So I went, cameras in tow, and the experience was amazing. I got to watch that awesome racecar, and a little later on, I was watching as the fire-suppression system deployed following a mechanical problem with the transmission. Uh-oh.
The transmission was a one-off, and after getting the car back to the paddock, the team judged that the problem was irreparable. And so as I watched and photographed back at the pits, the team decided to call it quits for that year.
A year later, they were back. Different livery, different title sponsor, but the same car, and a lot of the same people. Once more unto the breach, dear friends.
So as they warmed up and got ready to race, I kept an eye out and kept my fingers crossed.
As the first day of racing wore on, the #24 seemed to be doing pretty well. The early sunset would find the team running fourth overall, among a pack of around 12 cars that remained within 10 laps of the lead, after the first 5 hours of racing.
To be clear, the early phases of an endurance race aren't about exact positions, so much as about staying within striking distance of the cars ahead, and maintaining a sufficient buffer from the cars behind.
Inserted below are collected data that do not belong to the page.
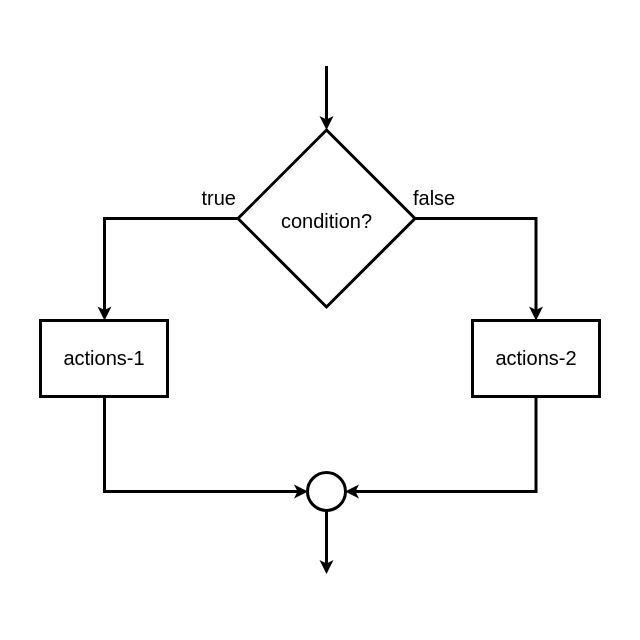
<!DOCTYPE html>
<html lang="en">
<head>
<meta charset="utf-8">
<title>Conditional flowchart</title>
<style>
  :root {
    --ink: #000;
    --paper: #fff;
    --stroke: 3px;
  }
  * { box-sizing: border-box; }
  body { margin: 0; background: var(--paper); }
  .flowchart {
    position: relative;
    width: 640px;
    height: 640px;
    overflow: hidden;
    background: var(--paper);
    color: var(--ink);
    font: 20px/20px "Liberation Sans", Arial, sans-serif;
  }
  .connectors {
    position: absolute;
    inset: 0;
    fill: none;
    stroke: var(--ink);
    stroke-width: var(--stroke);
  }
  .heads { fill: var(--ink); stroke: none; }
  .node, .branch { position: absolute; white-space: nowrap; }
  .node {
    display: flex;
    align-items: center;
    justify-content: center;
  }
  .decision { left: 238px; top: 130px; width: 177px; height: 181px; }
  .action {
    top: 318.5px;
    width: 130px;
    height: 79px;
    border: var(--stroke) solid var(--ink);
    background: var(--paper);
  }
  .action-true { left: 39px; }
  .action-false { left: 471px; }
  .merge {
    left: 306px;
    top: 471px;
    width: 41px;
    height: 41px;
    border: var(--stroke) solid var(--ink);
    border-radius: 50%;
    background: var(--paper);
  }
  .branch { top: 188px; }
  .branch-true { right: 404px; }
  .branch-false { left: 413px; }
</style>
</head>
<body>
<main class="flowchart">
  <svg class="connectors" width="640" height="640" viewBox="0 0 640 640" aria-hidden="true">
    <defs>
      <path id="arrowhead" d="M0 0 L-7 -14 L0 -10.5 L7 -14 Z"/>
    </defs>
    <path d="M326.5 66 V122"/>
    <path d="M238 218.5 H104.5 V312"/>
    <path d="M415 218.5 H536 V312"/>
    <path d="M104.5 396 V491.5 H299"/>
    <path d="M536 396 V491.5 H354"/>
    <path d="M326.5 510 V566"/>
    <polygon points="326.5,130 415,218.5 326.5,307 238,218.5"/>
    <g class="heads">
      <use href="#arrowhead" transform="translate(326.5 130)"/>
      <use href="#arrowhead" transform="translate(104.5 320.5)"/>
      <use href="#arrowhead" transform="translate(536 320.5)"/>
      <use href="#arrowhead" transform="translate(308 491.5) rotate(-90)"/>
      <use href="#arrowhead" transform="translate(345 491.5) rotate(90)"/>
      <use href="#arrowhead" transform="translate(326.5 574)"/>
    </g>
  </svg>
  <div class="node decision">condition?</div>
  <span class="branch branch-true">true</span>
  <span class="branch branch-false">false</span>
  <div class="node action action-true">actions-1</div>
  <div class="node action action-false">actions-2</div>
  <div class="node merge"></div>
</main>
</body>
</html>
Mistakes and mechanical issues will happen, and you want to be able to capitalize on those opportunities when they happen to other cars, without pushing so hard that you give another team the opportunity to capitalize on your own mistakes and breakages.
In the photo, the #24 pursues the #9 Lexus USA IS-F, attempting to add another lap of buffer to the Audi's still-meager 4-lap advantage.
By Sunday morning, the team had built that into a 30-lap advantage over any other car in the race. In a stark contrast to his stressed and somewhat dejected demeanor the prior year, driver Robb Holland (left) appeared relaxed as he talked with Dale Sievwright, a driver for the #31 Hankook / El Diablo Motorsports BMW M3. The Rotek team would go on to maintain their lead as the checkered flag fell.
In the 25 Hours of Camaraderie introduction, I described camaraderie as a blend of teamwork and friendship, where your coworkers are also your family, in a sense. Friends always have some shared history — shared experiences — and that common foundation is an aspect of what makes those relationships special. For Rotek, victory was sweet, but I'm confident that in light of the prior year's result, it was even sweeter. I can say for certain that after being present for 2012's untimely end, I appreciated this moment a little bit more as well.
And what better way for friends to celebrate than by singing happy birthday to a teammate, from the top step of the podium? Yes, I sang too. The full 25 Hours of Camaraderie sequence: